(Task inputs Opens)
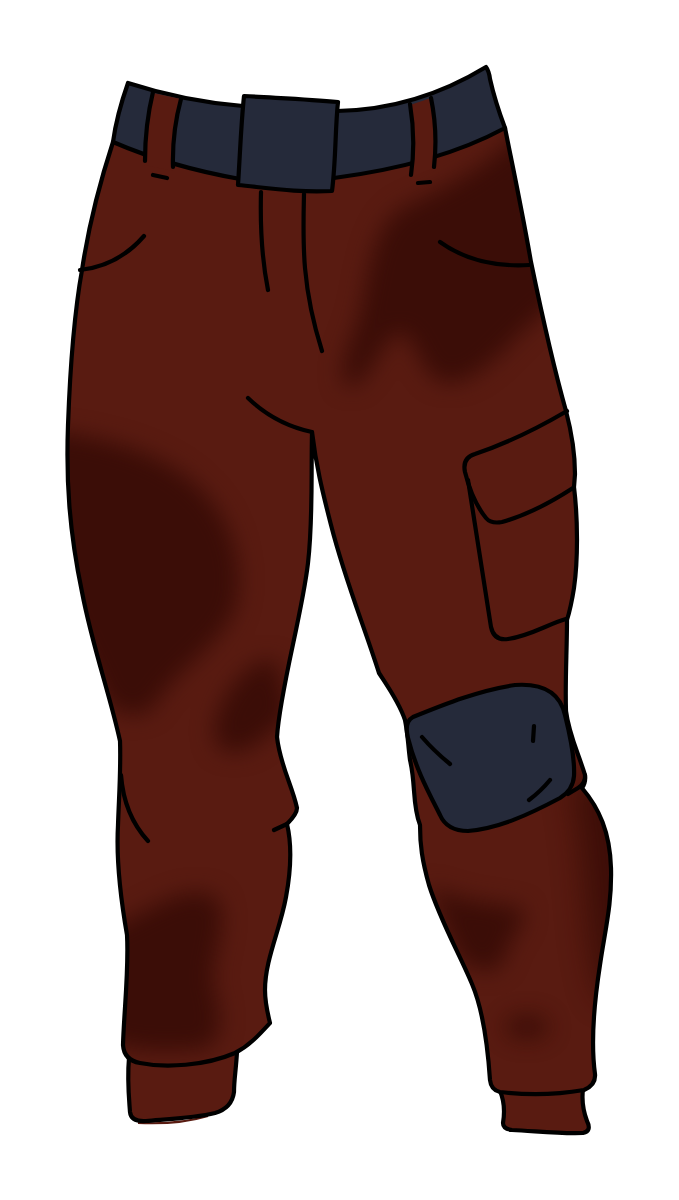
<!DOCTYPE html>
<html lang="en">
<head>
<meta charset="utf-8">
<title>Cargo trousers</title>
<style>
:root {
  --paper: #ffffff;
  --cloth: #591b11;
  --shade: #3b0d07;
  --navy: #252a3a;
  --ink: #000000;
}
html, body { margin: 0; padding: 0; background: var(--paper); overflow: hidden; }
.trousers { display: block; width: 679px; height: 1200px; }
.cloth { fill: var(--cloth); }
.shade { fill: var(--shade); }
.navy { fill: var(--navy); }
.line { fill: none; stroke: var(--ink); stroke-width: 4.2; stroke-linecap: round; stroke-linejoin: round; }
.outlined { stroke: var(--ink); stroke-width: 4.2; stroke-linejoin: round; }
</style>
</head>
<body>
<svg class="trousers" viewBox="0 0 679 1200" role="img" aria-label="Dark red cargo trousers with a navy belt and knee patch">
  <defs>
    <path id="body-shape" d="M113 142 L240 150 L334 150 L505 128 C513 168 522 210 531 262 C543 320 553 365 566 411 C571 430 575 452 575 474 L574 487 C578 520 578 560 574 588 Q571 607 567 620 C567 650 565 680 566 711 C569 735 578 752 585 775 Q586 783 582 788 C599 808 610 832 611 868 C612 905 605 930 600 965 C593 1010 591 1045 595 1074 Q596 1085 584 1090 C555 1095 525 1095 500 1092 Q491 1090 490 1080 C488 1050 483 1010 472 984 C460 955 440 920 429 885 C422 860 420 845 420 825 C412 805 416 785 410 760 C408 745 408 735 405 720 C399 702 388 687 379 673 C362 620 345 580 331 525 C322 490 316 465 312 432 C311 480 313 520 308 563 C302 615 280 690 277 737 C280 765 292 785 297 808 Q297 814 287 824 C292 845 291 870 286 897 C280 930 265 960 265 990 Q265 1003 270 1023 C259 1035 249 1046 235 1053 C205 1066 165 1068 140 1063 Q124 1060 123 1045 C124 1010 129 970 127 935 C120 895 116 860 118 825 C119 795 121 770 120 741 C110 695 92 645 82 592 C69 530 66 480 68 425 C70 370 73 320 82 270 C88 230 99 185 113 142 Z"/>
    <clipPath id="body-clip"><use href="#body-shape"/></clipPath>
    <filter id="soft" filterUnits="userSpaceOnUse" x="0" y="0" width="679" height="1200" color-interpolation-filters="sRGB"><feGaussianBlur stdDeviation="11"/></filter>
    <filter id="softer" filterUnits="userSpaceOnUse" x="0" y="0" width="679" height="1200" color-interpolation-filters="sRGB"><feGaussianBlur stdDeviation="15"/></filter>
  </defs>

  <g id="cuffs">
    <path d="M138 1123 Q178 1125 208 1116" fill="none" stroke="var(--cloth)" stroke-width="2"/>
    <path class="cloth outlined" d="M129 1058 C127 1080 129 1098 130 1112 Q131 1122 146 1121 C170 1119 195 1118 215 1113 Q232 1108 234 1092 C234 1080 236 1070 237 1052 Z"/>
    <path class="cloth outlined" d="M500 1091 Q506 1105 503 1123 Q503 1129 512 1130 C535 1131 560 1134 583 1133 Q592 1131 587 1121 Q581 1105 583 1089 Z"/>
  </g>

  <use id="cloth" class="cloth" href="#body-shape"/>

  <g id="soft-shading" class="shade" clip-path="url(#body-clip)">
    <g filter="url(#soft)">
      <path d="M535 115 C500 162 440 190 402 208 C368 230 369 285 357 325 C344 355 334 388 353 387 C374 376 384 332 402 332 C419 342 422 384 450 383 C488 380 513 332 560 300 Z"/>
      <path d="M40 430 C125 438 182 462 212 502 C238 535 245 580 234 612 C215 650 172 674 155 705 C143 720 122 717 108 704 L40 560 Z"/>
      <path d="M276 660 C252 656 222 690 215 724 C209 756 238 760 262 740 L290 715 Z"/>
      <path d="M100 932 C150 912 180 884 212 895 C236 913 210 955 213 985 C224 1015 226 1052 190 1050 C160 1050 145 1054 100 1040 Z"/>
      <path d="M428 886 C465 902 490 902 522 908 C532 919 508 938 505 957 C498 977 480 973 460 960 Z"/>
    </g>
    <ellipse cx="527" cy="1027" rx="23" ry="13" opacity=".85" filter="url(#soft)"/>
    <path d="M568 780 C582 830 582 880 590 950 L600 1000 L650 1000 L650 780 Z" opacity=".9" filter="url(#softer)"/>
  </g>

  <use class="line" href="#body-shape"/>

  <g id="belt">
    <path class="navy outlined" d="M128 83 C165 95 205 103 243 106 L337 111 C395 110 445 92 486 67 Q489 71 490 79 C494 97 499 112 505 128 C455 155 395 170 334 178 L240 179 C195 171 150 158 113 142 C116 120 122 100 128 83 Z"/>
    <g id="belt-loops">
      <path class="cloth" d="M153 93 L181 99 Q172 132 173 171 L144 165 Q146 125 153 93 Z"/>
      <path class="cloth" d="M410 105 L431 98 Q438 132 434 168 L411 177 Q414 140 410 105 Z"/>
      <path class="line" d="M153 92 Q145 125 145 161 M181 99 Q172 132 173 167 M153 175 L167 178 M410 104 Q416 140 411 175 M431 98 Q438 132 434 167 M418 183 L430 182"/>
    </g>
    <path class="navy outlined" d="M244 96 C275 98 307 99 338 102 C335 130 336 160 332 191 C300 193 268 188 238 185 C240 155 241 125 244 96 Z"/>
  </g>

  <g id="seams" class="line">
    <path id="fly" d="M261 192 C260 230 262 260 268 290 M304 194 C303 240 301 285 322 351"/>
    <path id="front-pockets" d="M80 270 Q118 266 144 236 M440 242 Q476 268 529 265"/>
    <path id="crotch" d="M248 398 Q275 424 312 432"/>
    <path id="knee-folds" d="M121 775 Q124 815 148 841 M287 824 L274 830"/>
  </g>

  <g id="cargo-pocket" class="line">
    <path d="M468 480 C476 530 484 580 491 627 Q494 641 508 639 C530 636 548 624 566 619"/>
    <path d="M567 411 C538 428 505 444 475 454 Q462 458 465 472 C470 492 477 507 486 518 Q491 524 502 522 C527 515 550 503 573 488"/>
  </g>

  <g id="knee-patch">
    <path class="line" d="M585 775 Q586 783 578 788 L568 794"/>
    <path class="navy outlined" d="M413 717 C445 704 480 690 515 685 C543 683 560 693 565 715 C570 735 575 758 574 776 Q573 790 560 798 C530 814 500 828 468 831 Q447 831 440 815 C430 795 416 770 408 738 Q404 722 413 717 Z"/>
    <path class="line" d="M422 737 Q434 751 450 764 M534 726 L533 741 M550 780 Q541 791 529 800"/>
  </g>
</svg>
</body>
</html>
(Task inputs Closes)
(Task inputs Opens)
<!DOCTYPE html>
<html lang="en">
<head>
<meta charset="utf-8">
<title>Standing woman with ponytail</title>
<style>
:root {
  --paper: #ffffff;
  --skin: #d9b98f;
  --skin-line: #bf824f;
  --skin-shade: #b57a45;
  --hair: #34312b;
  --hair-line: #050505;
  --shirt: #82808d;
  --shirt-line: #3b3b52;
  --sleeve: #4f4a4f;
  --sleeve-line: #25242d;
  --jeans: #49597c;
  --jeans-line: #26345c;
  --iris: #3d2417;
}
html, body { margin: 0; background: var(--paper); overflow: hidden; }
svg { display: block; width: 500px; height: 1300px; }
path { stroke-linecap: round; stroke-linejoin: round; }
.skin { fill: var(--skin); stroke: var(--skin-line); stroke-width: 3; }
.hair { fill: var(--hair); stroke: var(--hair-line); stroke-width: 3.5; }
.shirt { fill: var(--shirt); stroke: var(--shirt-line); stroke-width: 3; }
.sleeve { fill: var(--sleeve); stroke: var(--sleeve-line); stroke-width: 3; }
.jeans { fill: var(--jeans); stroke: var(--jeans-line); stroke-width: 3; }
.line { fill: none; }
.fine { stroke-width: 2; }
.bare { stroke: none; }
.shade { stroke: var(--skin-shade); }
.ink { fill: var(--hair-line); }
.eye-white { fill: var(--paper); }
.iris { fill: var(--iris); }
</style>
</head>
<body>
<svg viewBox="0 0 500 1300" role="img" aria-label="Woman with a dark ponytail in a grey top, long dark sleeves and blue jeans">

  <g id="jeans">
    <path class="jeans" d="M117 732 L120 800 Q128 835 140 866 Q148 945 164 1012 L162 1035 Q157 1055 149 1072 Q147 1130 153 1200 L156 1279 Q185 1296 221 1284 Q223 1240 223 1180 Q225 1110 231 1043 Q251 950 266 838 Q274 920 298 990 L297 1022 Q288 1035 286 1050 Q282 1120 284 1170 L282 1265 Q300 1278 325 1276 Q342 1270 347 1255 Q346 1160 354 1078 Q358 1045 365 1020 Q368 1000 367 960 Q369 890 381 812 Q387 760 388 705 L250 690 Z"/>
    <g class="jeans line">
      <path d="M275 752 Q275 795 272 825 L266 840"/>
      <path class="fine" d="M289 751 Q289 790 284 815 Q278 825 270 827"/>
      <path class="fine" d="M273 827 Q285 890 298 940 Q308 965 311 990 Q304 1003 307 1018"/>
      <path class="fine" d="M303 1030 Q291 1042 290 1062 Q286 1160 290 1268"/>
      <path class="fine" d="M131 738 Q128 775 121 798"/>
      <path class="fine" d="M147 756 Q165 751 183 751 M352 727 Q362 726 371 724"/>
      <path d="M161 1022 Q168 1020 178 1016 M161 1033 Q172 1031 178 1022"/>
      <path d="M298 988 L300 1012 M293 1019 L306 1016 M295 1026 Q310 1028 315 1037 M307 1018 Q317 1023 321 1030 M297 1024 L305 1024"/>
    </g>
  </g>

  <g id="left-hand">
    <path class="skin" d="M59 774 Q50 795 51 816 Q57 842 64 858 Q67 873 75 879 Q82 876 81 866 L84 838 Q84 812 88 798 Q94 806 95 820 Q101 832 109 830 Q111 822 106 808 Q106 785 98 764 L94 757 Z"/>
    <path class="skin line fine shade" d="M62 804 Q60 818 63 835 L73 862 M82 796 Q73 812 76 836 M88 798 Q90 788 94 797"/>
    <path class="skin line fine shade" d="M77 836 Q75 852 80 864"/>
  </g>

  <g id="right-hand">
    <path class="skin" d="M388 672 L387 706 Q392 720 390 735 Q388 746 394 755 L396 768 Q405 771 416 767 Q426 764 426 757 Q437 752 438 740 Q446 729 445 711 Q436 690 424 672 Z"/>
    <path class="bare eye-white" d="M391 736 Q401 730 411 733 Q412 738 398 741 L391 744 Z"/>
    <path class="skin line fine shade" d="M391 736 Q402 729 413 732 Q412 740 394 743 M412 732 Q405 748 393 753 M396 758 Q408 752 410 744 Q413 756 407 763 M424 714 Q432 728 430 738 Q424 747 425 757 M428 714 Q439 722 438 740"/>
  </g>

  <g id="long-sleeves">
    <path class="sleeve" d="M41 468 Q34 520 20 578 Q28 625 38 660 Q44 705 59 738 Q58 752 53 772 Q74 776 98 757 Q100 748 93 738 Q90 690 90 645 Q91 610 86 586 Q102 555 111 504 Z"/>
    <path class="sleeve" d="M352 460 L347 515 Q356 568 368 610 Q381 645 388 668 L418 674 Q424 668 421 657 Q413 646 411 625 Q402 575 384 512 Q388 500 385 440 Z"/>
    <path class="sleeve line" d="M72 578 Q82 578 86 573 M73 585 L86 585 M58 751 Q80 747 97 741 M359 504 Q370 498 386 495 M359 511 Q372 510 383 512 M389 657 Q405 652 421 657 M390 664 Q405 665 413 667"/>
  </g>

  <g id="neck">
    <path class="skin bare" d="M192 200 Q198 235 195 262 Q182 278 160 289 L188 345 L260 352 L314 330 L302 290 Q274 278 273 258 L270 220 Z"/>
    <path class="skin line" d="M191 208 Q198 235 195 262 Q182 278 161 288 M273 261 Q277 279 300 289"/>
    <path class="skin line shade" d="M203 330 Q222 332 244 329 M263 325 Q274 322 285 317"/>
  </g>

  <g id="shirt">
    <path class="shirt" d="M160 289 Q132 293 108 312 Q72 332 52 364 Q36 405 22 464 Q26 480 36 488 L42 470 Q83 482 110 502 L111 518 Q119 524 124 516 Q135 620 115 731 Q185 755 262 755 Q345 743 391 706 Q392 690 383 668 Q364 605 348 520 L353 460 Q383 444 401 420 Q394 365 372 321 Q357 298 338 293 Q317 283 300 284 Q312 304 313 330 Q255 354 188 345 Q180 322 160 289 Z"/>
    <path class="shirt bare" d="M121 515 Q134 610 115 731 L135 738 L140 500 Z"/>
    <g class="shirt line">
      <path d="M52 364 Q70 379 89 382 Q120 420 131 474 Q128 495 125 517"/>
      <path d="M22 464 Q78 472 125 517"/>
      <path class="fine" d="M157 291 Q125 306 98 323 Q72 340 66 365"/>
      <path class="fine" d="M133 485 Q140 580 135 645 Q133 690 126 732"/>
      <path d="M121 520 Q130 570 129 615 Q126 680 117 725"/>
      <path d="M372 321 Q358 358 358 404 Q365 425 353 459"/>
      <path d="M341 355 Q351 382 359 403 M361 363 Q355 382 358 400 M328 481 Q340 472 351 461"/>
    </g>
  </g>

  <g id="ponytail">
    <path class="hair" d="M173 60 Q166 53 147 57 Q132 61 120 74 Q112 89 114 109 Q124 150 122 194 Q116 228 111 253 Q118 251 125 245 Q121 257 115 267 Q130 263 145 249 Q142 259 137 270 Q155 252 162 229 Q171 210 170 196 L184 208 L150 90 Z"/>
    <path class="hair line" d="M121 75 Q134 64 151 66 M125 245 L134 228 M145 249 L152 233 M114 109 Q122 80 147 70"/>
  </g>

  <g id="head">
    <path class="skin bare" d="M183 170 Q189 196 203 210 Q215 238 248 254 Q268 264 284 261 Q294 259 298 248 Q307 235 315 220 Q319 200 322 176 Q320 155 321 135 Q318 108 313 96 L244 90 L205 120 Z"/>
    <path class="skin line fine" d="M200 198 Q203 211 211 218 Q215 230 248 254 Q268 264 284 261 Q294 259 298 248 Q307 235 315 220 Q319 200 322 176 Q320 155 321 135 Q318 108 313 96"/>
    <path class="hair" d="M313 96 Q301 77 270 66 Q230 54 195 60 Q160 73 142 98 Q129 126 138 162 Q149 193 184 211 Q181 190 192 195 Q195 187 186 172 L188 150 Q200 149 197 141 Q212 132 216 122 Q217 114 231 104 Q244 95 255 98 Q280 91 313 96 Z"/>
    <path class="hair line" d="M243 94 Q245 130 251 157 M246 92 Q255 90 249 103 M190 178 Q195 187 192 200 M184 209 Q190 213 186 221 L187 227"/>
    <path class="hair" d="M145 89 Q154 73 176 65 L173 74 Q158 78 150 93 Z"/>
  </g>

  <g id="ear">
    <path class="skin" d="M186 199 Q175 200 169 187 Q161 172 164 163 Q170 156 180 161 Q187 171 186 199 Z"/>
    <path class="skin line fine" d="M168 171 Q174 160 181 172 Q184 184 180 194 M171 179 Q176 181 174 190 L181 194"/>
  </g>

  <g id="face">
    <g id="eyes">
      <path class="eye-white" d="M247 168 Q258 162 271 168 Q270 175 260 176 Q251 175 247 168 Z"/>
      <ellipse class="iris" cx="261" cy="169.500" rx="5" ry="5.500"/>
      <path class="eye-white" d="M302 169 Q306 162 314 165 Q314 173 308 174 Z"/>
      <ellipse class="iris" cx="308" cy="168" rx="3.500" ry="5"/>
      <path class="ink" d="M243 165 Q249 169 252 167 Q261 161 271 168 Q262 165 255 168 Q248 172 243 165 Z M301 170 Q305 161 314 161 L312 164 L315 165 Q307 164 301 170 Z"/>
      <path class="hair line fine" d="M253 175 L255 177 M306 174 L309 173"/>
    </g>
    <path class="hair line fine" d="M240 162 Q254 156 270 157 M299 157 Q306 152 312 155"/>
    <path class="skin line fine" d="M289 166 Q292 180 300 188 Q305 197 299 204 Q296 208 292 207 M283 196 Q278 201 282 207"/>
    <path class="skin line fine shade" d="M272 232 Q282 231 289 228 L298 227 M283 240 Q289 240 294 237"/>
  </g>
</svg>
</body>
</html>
(Task inputs Closes)
Reproduce word for word the material above, starting with the line that has "170 Q189 196" and stopping after the line that has "Q301 77 270".

    <path class="skin bare" d="M183 170 Q189 196 203 210 Q215 238 248 254 Q268 264 284 261 Q294 259 298 248 Q307 235 315 220 Q319 200 322 176 Q320 155 321 135 Q318 108 313 96 L244 90 L205 120 Z"/>
    <path class="skin line fine" d="M200 198 Q203 211 211 218 Q215 230 248 254 Q268 264 284 261 Q294 259 298 248 Q307 235 315 220 Q319 200 322 176 Q320 155 321 135 Q318 108 313 96"/>
    <path class="hair" d="M313 96 Q301 77 270 66 Q230 54 195 60 Q160 73 142 98 Q129 126 138 162 Q149 193 184 211 Q181 190 192 195 Q195 187 186 172 L188 150 Q200 149 197 141 Q212 132 216 122 Q217 114 231 104 Q244 95 255 98 Q280 91 313 96 Z"/>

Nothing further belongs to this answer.